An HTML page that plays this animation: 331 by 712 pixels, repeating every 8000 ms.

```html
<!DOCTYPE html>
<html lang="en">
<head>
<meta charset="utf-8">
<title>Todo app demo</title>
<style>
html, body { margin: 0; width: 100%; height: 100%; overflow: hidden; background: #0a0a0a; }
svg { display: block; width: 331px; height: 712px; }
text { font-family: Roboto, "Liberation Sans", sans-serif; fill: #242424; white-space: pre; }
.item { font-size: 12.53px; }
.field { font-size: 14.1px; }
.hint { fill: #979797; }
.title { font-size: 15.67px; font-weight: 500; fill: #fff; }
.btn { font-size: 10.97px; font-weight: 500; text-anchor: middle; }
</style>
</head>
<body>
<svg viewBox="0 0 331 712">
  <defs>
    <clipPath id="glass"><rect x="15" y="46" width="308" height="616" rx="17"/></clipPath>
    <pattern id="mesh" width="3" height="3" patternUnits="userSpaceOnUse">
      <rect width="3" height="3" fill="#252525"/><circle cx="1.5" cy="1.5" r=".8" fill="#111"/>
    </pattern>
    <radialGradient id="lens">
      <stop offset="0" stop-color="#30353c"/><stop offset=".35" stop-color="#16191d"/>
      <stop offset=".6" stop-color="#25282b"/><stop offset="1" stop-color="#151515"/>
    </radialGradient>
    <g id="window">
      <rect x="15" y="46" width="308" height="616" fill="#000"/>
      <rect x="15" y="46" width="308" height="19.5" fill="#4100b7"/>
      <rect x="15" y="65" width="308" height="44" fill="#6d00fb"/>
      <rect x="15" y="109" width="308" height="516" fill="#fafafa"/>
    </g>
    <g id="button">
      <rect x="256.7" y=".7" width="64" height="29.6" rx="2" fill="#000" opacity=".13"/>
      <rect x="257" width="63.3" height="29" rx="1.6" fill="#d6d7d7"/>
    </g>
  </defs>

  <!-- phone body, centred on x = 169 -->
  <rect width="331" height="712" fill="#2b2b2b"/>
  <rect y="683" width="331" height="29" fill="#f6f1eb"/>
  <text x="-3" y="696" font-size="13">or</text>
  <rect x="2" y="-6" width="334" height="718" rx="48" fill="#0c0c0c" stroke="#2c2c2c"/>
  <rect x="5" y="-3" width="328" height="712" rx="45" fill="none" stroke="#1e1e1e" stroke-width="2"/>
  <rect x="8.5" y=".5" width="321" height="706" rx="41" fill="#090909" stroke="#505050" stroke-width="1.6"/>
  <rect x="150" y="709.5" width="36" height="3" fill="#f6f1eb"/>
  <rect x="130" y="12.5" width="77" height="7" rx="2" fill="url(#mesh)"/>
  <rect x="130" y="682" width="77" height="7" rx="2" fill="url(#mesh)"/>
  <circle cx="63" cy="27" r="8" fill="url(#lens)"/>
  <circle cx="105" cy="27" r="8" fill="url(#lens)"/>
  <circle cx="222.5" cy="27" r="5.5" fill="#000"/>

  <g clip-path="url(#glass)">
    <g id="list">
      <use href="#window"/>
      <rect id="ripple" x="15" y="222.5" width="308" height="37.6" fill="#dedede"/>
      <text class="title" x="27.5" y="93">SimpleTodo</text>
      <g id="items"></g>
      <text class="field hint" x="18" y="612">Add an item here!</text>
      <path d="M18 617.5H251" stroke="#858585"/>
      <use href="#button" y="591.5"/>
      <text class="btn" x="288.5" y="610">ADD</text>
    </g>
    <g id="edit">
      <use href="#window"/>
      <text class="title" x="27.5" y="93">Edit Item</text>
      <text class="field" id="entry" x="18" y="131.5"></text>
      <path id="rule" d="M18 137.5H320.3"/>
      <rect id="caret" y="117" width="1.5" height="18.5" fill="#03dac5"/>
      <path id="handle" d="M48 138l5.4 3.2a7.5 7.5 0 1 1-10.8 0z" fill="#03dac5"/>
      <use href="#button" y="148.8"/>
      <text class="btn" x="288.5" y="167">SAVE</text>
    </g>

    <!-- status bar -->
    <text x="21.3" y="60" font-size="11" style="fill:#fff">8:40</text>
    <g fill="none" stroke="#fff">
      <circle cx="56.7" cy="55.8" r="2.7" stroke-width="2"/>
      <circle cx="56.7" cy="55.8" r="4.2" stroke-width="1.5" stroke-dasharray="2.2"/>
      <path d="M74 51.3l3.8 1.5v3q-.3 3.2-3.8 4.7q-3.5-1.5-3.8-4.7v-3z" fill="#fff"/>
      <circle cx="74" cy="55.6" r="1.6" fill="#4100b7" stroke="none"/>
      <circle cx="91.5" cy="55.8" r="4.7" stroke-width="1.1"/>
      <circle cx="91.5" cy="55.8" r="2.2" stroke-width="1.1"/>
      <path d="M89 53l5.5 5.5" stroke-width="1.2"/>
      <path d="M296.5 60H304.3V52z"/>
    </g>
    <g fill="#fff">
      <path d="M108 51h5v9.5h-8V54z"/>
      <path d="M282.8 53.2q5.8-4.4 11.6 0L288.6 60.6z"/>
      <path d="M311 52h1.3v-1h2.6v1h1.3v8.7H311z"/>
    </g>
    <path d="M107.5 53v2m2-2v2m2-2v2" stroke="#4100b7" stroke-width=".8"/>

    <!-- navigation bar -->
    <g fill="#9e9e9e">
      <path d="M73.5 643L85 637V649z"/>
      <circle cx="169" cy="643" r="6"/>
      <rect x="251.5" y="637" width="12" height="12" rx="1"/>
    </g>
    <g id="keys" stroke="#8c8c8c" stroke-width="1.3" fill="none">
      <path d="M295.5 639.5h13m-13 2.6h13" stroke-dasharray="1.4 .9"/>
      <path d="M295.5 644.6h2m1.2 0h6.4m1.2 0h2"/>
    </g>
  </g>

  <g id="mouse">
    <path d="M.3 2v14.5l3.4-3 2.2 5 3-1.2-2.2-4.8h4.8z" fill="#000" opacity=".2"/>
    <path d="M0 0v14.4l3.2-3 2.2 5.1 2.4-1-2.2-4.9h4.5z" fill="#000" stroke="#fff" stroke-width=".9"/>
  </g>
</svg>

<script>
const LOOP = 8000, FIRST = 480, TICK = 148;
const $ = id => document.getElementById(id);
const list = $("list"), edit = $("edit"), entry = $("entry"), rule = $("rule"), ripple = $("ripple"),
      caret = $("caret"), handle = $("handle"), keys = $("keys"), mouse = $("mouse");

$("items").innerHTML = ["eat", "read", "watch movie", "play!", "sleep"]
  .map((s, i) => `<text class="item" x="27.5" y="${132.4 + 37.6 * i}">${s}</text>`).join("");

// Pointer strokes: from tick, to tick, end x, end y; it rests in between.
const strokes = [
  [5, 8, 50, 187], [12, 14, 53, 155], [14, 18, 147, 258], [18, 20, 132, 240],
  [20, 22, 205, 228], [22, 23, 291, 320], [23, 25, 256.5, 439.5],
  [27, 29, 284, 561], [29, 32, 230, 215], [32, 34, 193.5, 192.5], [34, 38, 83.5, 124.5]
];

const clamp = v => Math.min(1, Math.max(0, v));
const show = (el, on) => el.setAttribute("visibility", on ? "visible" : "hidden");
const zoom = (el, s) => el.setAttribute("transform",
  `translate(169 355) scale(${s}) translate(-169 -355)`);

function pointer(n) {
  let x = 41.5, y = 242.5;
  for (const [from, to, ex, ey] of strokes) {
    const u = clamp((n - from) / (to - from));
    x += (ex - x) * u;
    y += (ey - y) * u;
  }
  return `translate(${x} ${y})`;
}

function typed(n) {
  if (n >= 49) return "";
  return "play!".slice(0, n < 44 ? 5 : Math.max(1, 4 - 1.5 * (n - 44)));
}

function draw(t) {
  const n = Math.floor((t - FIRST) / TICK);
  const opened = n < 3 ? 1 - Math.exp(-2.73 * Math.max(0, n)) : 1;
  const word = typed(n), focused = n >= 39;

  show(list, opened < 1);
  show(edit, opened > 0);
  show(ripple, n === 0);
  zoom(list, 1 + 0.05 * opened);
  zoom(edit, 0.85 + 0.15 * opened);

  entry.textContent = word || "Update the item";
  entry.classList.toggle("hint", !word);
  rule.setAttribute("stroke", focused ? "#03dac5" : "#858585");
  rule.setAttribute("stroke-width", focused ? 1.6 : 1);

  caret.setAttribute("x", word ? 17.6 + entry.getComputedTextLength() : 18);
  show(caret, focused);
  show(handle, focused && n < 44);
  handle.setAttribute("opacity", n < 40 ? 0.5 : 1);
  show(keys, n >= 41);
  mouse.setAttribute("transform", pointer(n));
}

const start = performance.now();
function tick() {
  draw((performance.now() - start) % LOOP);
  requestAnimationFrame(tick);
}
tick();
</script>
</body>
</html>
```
□ □ □ □ □
# [ASSIGNED TASK]
Search the data for the string "title" and copy out every line where it is found.

# [SOLVED PROBLEM]
<title>Todo app demo</title>
.title { font-size: 15.67px; font-weight: 500; fill: #fff; }
      <text class="title" x="27.5" y="93">SimpleTodo</text>
      <text class="title" x="27.5" y="93">Edit Item</text>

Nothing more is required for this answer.